Egypt’s rulers allowed EU High Representative for Foreign Affairs and Security Policy Catherine Ashton to meet deposed Egyptian president Mohamed Morsi, the first time an outsider has been given access to him since the army overthrew him and jailed him a month ago. Ashton said she found him in good health.
She revealed little about her two-hour conversation with the deposed Islamist leader after she was taken to an undisclosed location to visit him.
“I’ve tried to make sure that his family know he is well,” said Ashton, who has emerged as one of the only figures accepted by both sides as a potential mediator in a conflict that has plunged the most populous Arab state into violent confrontation.
Ashton said Morsi had access to television and was informed about the situation in the country. Nearly 300 people have been killed in violence since he was removed on July 3.
Ashton said she had made meeting Morsi a condition of her offer to visit Egypt, where she also met with the general who removed him and other top leaders.
“I said I wouldn’t come unless I could see him [Morsi],” she said.
Media have speculated about why the military-backed rulers would have allowed her to meet the ousted leader, who had been kept incommunicado for a month. She denied that she carried an offer to Morsi of “safe exit” if he were to renounce his claim to the presidency.
She also said she did not know where she was when she met him.
“I saw where he was. I don’t know where he is, but I saw the facilities he has,” Ashton said.

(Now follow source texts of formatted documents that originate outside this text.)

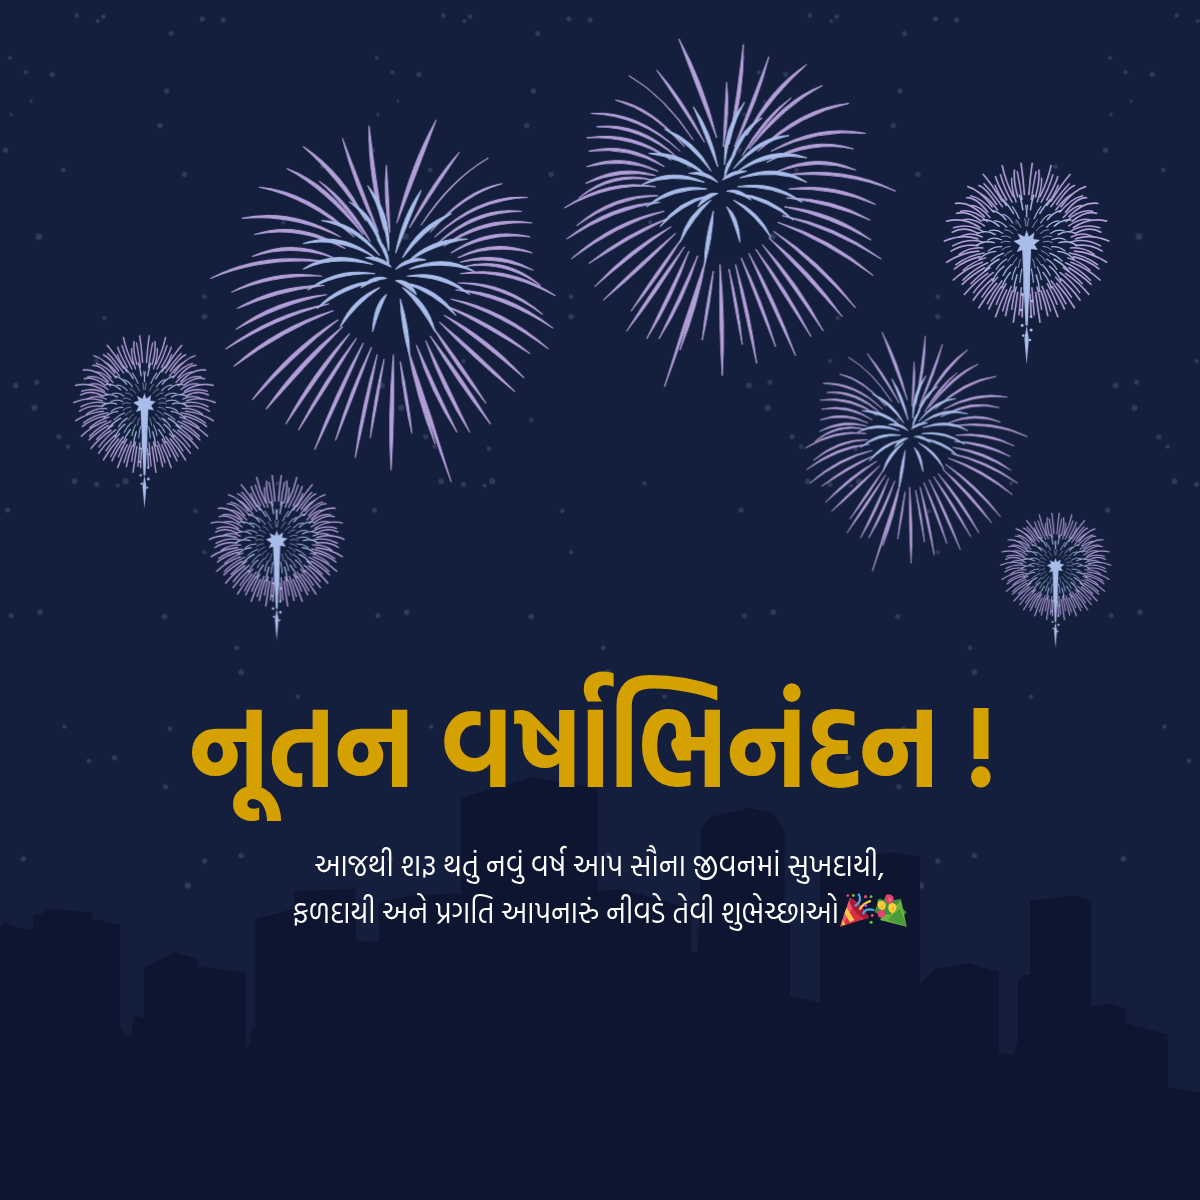
<!DOCTYPE html>
<html lang="gu">
<head>
<meta charset="utf-8">
<title>નૂતન વર્ષાભિનંદન</title>
<link rel="stylesheet" href="https://fonts.googleapis.com/css2?family=Hind+Vadodara:wght@400;500;700&amp;display=swap">
<style>
:root {
  --night: #141f3d;
  --city: #0e1530;
  --gold: #d5a100;
  --lavender: #b3a0d9;
  --sky-spark: #a9bdea;
  --white: #ffffff;
  --star: #3a4566;
}
html, body { margin: 0; padding: 0; }
body { width: 1200px; height: 1200px; overflow: hidden; background: var(--night); }
.card { width: 1200px; height: 1200px; overflow: hidden; }
.card svg { display: block; width: 1200px; height: 1200px; }
.sky { fill: var(--night); }
.city { fill: var(--city); }
.stars { fill: var(--star); opacity: .75; }
.ray-outer { fill: var(--lavender); stroke: var(--lavender); stroke-width: .9; stroke-linejoin: round; }
.ray-inner { fill: var(--sky-spark); stroke: var(--sky-spark); stroke-width: .9; stroke-linejoin: round; }
.fringe-outer { fill: none; stroke: var(--lavender); stroke-width: 1.5; stroke-linecap: round; }
.fringe-inner { fill: none; stroke: var(--sky-spark); stroke-width: 2; stroke-linecap: round; }
.core { fill: var(--sky-spark); }
.greeting, .wish { font-family: "Hind Vadodara", "Noto Sans Gujarati", sans-serif; }
.greeting { font-size: 104px; font-weight: 700; fill: var(--gold); }
.wish { font-size: 28px; font-weight: 400; fill: var(--white); }
</style>
</head>
<body>
<main class="card">
<svg viewBox="0 0 1080 1080" xmlns="http://www.w3.org/2000/svg">
  <defs>
    <g id="star-tile-upper">
      <circle cx="182" cy="17" r="2.4"/><circle cx="154" cy="30" r="2.3"/><circle cx="201" cy="18" r="2.3"/><circle cx="69" cy="14" r="2"/><circle cx="93" cy="15" r="2.2"/><circle cx="88" cy="19" r="1.8"/>
      <circle cx="150" cy="82" r="2.4"/><circle cx="23" cy="65" r="2"/><circle cx="47" cy="67" r="2.4"/><circle cx="9" cy="52" r="1.8"/><circle cx="10" cy="103" r="1.6"/><circle cx="28" cy="91" r="1.5"/><circle cx="5" cy="135" r="2.5"/>
      <circle cx="144" cy="113" r="2.5"/><circle cx="166" cy="157" r="2.5"/><circle cx="57" cy="153" r="2.2"/><circle cx="35" cy="213" r="3"/><circle cx="184" cy="267" r="2.2"/><circle cx="184" cy="285" r="2.5"/><circle cx="94" cy="286" r="2"/>
      <circle cx="255" cy="200" r="2"/><circle cx="290" cy="150" r="2"/><circle cx="87" cy="325" r="2"/><circle cx="14" cy="347" r="2.6"/><circle cx="33" cy="344" r="2.3"/><circle cx="31" cy="367" r="2.8"/>
    </g>
    <g id="star-tile-lower">
      <circle cx="53" cy="393" r="2.4"/><circle cx="61" cy="402" r="2"/><circle cx="148" cy="378" r="2.2"/><circle cx="110" cy="404" r="2.2"/><circle cx="113" cy="433" r="2.8"/><circle cx="87" cy="436" r="2.4"/><circle cx="67" cy="433" r="2.6"/><circle cx="106" cy="437" r="1.8"/>
      <circle cx="7" cy="459" r="2.3"/><circle cx="176" cy="460" r="2"/><circle cx="184" cy="497" r="2"/><circle cx="148" cy="555" r="2.5"/><circle cx="36" cy="551" r="2.5"/><circle cx="10" cy="554" r="2.3"/><circle cx="213" cy="583" r="2.2"/><circle cx="217" cy="605" r="2.6"/><circle cx="268" cy="627" r="2"/><circle cx="250" cy="435" r="2"/>
      <circle cx="58" cy="654" r="2"/><circle cx="153" cy="656" r="2.2"/><circle cx="80" cy="685" r="2.2"/><circle cx="103" cy="682" r="2.5"/><circle cx="149" cy="708" r="2.4"/><circle cx="21" cy="773" r="2.5"/><circle cx="184" cy="775" r="2.4"/><circle cx="169" cy="797" r="2.8"/><circle cx="217" cy="770" r="2.5"/>
    </g>
    <g id="star-tile">
      <use href="#star-tile-upper"/><use href="#star-tile-lower"/>
    </g>

    <g id="burst">
      <path class="ray-outer" d="M-5-48Q-17-98-39-137Q-24-96-5-48z M6-42Q20-88 19-132Q14-88 6-42z M11-40Q32-80 42-121Q26-80 11-40z M22-50Q47-88 76-114Q42-92 22-50z M24-38Q58-78 90-95Q54-82 24-38z M32-36Q72-70 114-79Q70-75 32-36z M44-36Q86-56 129-52Q86-61 44-36z M40-26Q82-46 118-38Q80-51 40-26z M50-18Q86-30 120-19Q86-35 50-18z M54-14Q110-24 156 0Q110-19 54-14z M60-2Q102-8 138 12Q102-3 60-2z M58 6Q100 6 133 26Q98 11 58 6z M56 14Q100 18 134 44Q97 23 56 14z M54 22Q102 30 143 61Q99 34 54 22z M50 28Q98 42 136 76Q94 46 50 28z
      M46 36Q88 62 120 105Q84 66 46 36z M42 42Q80 72 108 113Q75 76 42 42z M36 48Q68 82 91 126Q63 85 36 48z M30 52Q58 88 80 131Q53 90 30 52z M24 56Q48 98 66 148Q43 100 24 56z M17 60Q36 98 48 140Q31 98 17 60z M12 66Q25 108 31 155Q20 108 12 66z M6 70Q15 104 18 138Q11 104 6 70z M-2 66Q3 120 0 166Q-3 120-2 66z M-8 72Q-11 104-18 134Q-15 104-8 72z M-17 68Q-32 124-52 176Q-36 122-17 68z M-14 58Q-22 104-38 143Q-27 103-14 58z M-22 58Q-34 98-57 133Q-39 96-22 58z M-30 54Q-44 96-68 133Q-49 93-30 54z M-34 50Q-56 88-86 126Q-61 85-34 50z
      M-36 42Q-56 76-82 108Q-61 74-36 42z M-42 38Q-70 68-107 98Q-74 64-42 38z M-46 32Q-80 56-115 86Q-83 51-46 32z M-48 24Q-84 42-120 65Q-87 38-48 24z M-52 18Q-94 30-136 61Q-97 26-52 18z M-56 10Q-98 16-140 43Q-100 11-56 10z M-58 4Q-96 6-131 31Q-98 2-58 4z M-60-4Q-100-8-142 15Q-102-12-60-4z M-62-10Q-98-16-129 6Q-99-20-62-10z M-60-14Q-90-20-123-7Q-92-25-60-14z M-58-18Q-88-30-122-22Q-90-35-58-18z M-52-22Q-84-40-120-36Q-84-45-52-22z M-46-28Q-80-50-122-48Q-80-55-46-28z M-40-30Q-74-58-113-58Q-74-63-40-30z M-38-36Q-74-68-118-70Q-76-73-38-36z M-34-40Q-62-72-96-82Q-64-77-34-40z M-26-46Q-50-84-84-104Q-54-87-26-46z M-16-44Q-36-84-59-109Q-42-84-16-44z M1-40Q7-70 4-98Q2-70 1-40z M18-32Q42-66 62-84Q37-67 18-32z"/>
      <path class="ray-inner" d="M-8 18Q-9 44-16 66Q-16 44-8 18z M4 14Q15 22 16 46Q10 26 4 14z M10 8Q34 18 44 42Q30 22 10 8z M12 2Q44 4 64 26Q42 9 12 2z M14-4Q46-10 72 10Q46-5 14-4z M16-12Q50-26 76-8Q50-20 16-12z M14-18Q44-42 76-30Q46-36 14-18z M10-20Q32-50 60-50Q34-45 10-20z M6-22Q14-56 36-66Q19-54 6-22z M2-24Q0-56 20-80Q6-54 2-24z M-4-22Q-10-54-26-76Q-16-52-4-22z M-10-18Q-24-46-52-56Q-28-41-10-18z M-14-14Q-36-36-66-34Q-38-30-14-14z M-16-8Q-46-22-72-6Q-46-16-16-8z M-14-2Q-44-8-68 14Q-44-2-14-2z M-12 4Q-40 8-56 32Q-37 13-12 4z M-10 8Q-32 20-38 46Q-26 24-10 8z M0-10Q8-20 22-18Q10-15 0-10z M-4-8Q-14-20-30-16Q-16-15-4-8z M4 0Q16-4 26 8Q14 1 4 0z M-4 2Q-16 0-22 14Q-12 6-4 2z M2-12Q2-26 12-34Q6-24 2-12z"/>
    </g>

    <path id="fringe-half" d="M2-44Q3-58 5-72M8-42Q12-56 11-66M12-42Q19-56 22-70M18-39Q26-53 28-60M22-38Q32-54 39-62M27-35Q37-50 43-52M31-33Q42-48 53-51M35-28Q46-42 54-41M38-24Q51-38 64-36M41-20Q53-30 63-27M42-14Q56-24 72-20M44-9Q56-16 67-10M44-4Q58-9 74-2M44 2Q57 0 68 7M43 7Q58 8 72 17M42 12Q55 15 65 23M40 17Q54 22 66 33M38 22Q50 29 58 37M35 27Q47 35 56 46M31 32Q41 41 48 51M27 36Q36 46 43 58M23 39Q30 50 34 59M18 42Q24 54 28 66M13 43Q17 54 19 65M8 44Q10 58 12 71M3 46Q4 58 4 66"/>
    <path id="spark-half" d="M2-46Q3-58 5-66M15-42Q21-54 28-62M26-34Q34-46 44-48M36-26Q47-37 58-36M42-15Q54-23 66-18M44-4Q58-9 68-2M43 8Q56 8 66 17M39 19Q51 24 60 34M33 29Q44 36 50 48M25 38Q34 48 38 58M16 42Q21 54 22 64M6 45Q8 56 8 68"/>
    <g id="rocket-half">
      <use class="fringe-outer" href="#fringe-half"/>
      <use class="fringe-outer" href="#fringe-half" transform="rotate(3.5) scale(.9)"/>
      <use class="fringe-inner" href="#spark-half" transform="rotate(4) scale(.66)"/>
      <use class="fringe-inner" href="#spark-half" transform="rotate(-3) scale(.52)"/>
      <use class="fringe-inner" href="#spark-half" transform="scale(.34)"/>
    </g>
    <g id="rocket">
      <use href="#rocket-half"/>
      <use href="#rocket-half" transform="scale(-1 1)"/>
      <g class="core">
        <path d="M0-12L2-6 7-10 6-4 12-3 7 1 10 6 4 5 3 30 1 74-1 74-4 6-9 8-6 2-12-2-6-4-8-9-2-6z"/>
        <path d="M0 74L2 86 0 109-2 86z"/>
        <circle cx="-4" cy="46" r="1.2"/><circle cx="5" cy="52" r="1.2"/><circle cx="-5" cy="60" r="1.1"/><circle cx="4" cy="66" r="1.3"/><circle cx="-4" cy="74" r="1.3"/><circle cx="4" cy="78" r="1.4"/><circle cx="-3" cy="83" r="1.2"/><circle cx="3" cy="87" r="1.1"/>
      </g>
    </g>

    <g id="party-popper">
      <path fill="#d92f45" d="M1 30L10 4Q21 10 27 22z"/>
      <path fill="#f2566b" d="M1 30L10 4Q13 5 15 8L4 28z"/>
      <path fill="#a51c35" d="M10 4Q20 8 27 22Q23 25 16 18Q8 9 10 4z"/>
      <path fill="#f7c948" d="M7 13L14 24 10 26 5 18zM3 24L6 28 3 29z"/>
      <path fill="none" stroke="#4aa3e0" stroke-width="2" stroke-linecap="round" d="M15 11Q21 7 18 1M22 18Q24 13 31 15"/>
      <path fill="none" stroke="#f7c948" stroke-width="2" stroke-linecap="round" d="M19 14Q22 9 28 7"/>
      <g fill="#e84c6a"><circle cx="24" cy="3" r="1.4"/><circle cx="30" cy="20" r="1.3"/><circle cx="8" cy="2" r="1.2"/></g>
      <g fill="#6cc04a"><circle cx="29" cy="3" r="1.3"/><circle cx="13" cy="2" r="1.3"/><circle cx="29" cy="26" r="1.4"/></g>
      <circle cx="24" cy="11" r="1.3" fill="#b067d8"/>
    </g>
    <g id="bouquet">
      <path fill="#3e8e3a" d="M3 8Q2 3 8 6L12 1 17 6 24 5 24 12 29 17 24 23 8 25Q4 24 7 19L0 17z"/>
      <path fill="#6db33f" d="M29 30L5 24Q8 18 14 19L18 12Q23 8 24 6z"/>
      <path fill="#4a9a3a" d="M29 30L12 24 18 18 23 14z"/>
      <path fill="#e0446e" d="M10 2Q14-1 17 3Q18 8 14 10Q9 8 10 2zM3 17Q5 13 9 16Q11 20 7 22Q2 22 3 17z"/>
      <path fill="#f9cf3f" d="M3 8Q7 5 10 9Q11 14 7 15Q2 14 3 8zM13 10Q17 7 20 11Q20 17 16 18Q11 16 13 10z"/>
      <path fill="#f08a9c" d="M12 3L14 6 16 3 14 8z"/>
      <path fill="#e2a51f" d="M5 9L7 12 9 9 7 14zM14 12L16 14 18 11 17 16z"/>
    </g>
  </defs>

  <rect class="sky" width="1080" height="1080"/>

  <g class="stars">
    <use href="#star-tile"/>
    <use href="#star-tile" x="330"/>
    <use href="#star-tile" x="660"/>
    <use href="#star-tile" x="990"/>
  </g>

  <path class="city" d="M0 1080V835L4 830 17 835 30 837V823L38 823 41 818 83 821V827L108 832V924L113 933 118 931 121 914 130 916V871L157 857 178 863V870L221 875V943L225 940 226 928 230 925V827L265 818V802L320 800V846L341 848V812L370 806 415 804V718L480 699 538 710V802L560 800 622 818V857L628 858 631 780V745L640 735 676 727 696 732 706 748V830H711V897L738 902V778L800 767 828 771V885L842 872 872 867 899 875V947L912 950 916 937V883L921 877 927 878V811L967 806 982 811V906L1000 903 1013 908V921L1051 931V979L1080 983V1080z"/>

  <g class="fireworks">
    <use href="#burst" transform="translate(352 250.5) scale(-1.04 1.04)"/>
    <use href="#burst" transform="translate(650 172)"/>
    <use href="#burst" transform="translate(820 393) scale(.671 .687)"/>
    <use href="#rocket" transform="translate(924 219)"/>
    <use href="#rocket" transform="translate(130 364) scale(.86)"/>
    <use href="#rocket" transform="translate(249 487) scale(.82)"/>
    <use href="#rocket" transform="translate(950 510) scale(.67)"/>
  </g>

  <text class="greeting" x="170" y="708" textLength="727" lengthAdjust="spacingAndGlyphs">નૂતન વર્ષાભિનંદન !</text>

  <text class="wish" x="283" y="788" textLength="513" lengthAdjust="spacingAndGlyphs">આજથી શરૂ થતું નવું વર્ષ આપ સૌના જીવનમાં સુખદાયી,</text>
  <text class="wish" x="263" y="831" textLength="492" lengthAdjust="spacingAndGlyphs">ફળદાયી અને પ્રગતિ આપનારું નીવડે તેવી શુભેચ્છાઓ</text>
  <use href="#party-popper" x="755" y="804"/>
  <use href="#bouquet" x="787" y="804"/>
</svg>
</main>
</body>
</html>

Earlier, Ashton’s spokeswoman Maja Kocijancic said on Twitter that Ashton had held two hours of “in-depth” discussions with the ousted leader.
Egypt’s authorities say Morsi is being investigated for charges including murder, stemming from a 2011 jailbreak when he escaped detention during protests against former Egyptian president Hosni Mubarak.
Ashton, Europe’s top diplomat, has been shuttling between Egypt’s rulers and the Muslim Brotherhood to try to pull the country back from more bloodshed as one of the only outsiders that is accepted by both sides as a potential mediator.
Foreign countries are urging the military-backed rulers to reach a compromise with Morsi’s Brotherhood to bring the country back from the brink of further bloodshed. Eighty Brotherhood supporters were gunned down on Saturday.
The government has ordered the Brotherhood to abandon a vigil it has maintained with thousands of supporters camping out to demand Morsi’s return. The Brotherhood says it will not leave the streets unless Morsi is restored.
The violence has raised global anxiety that the army may try to crush the Brotherhood, a movement which emerged from decades in the shadows to win power in elections after Egypt’s 2011 Arab Spring uprising against Mubarak.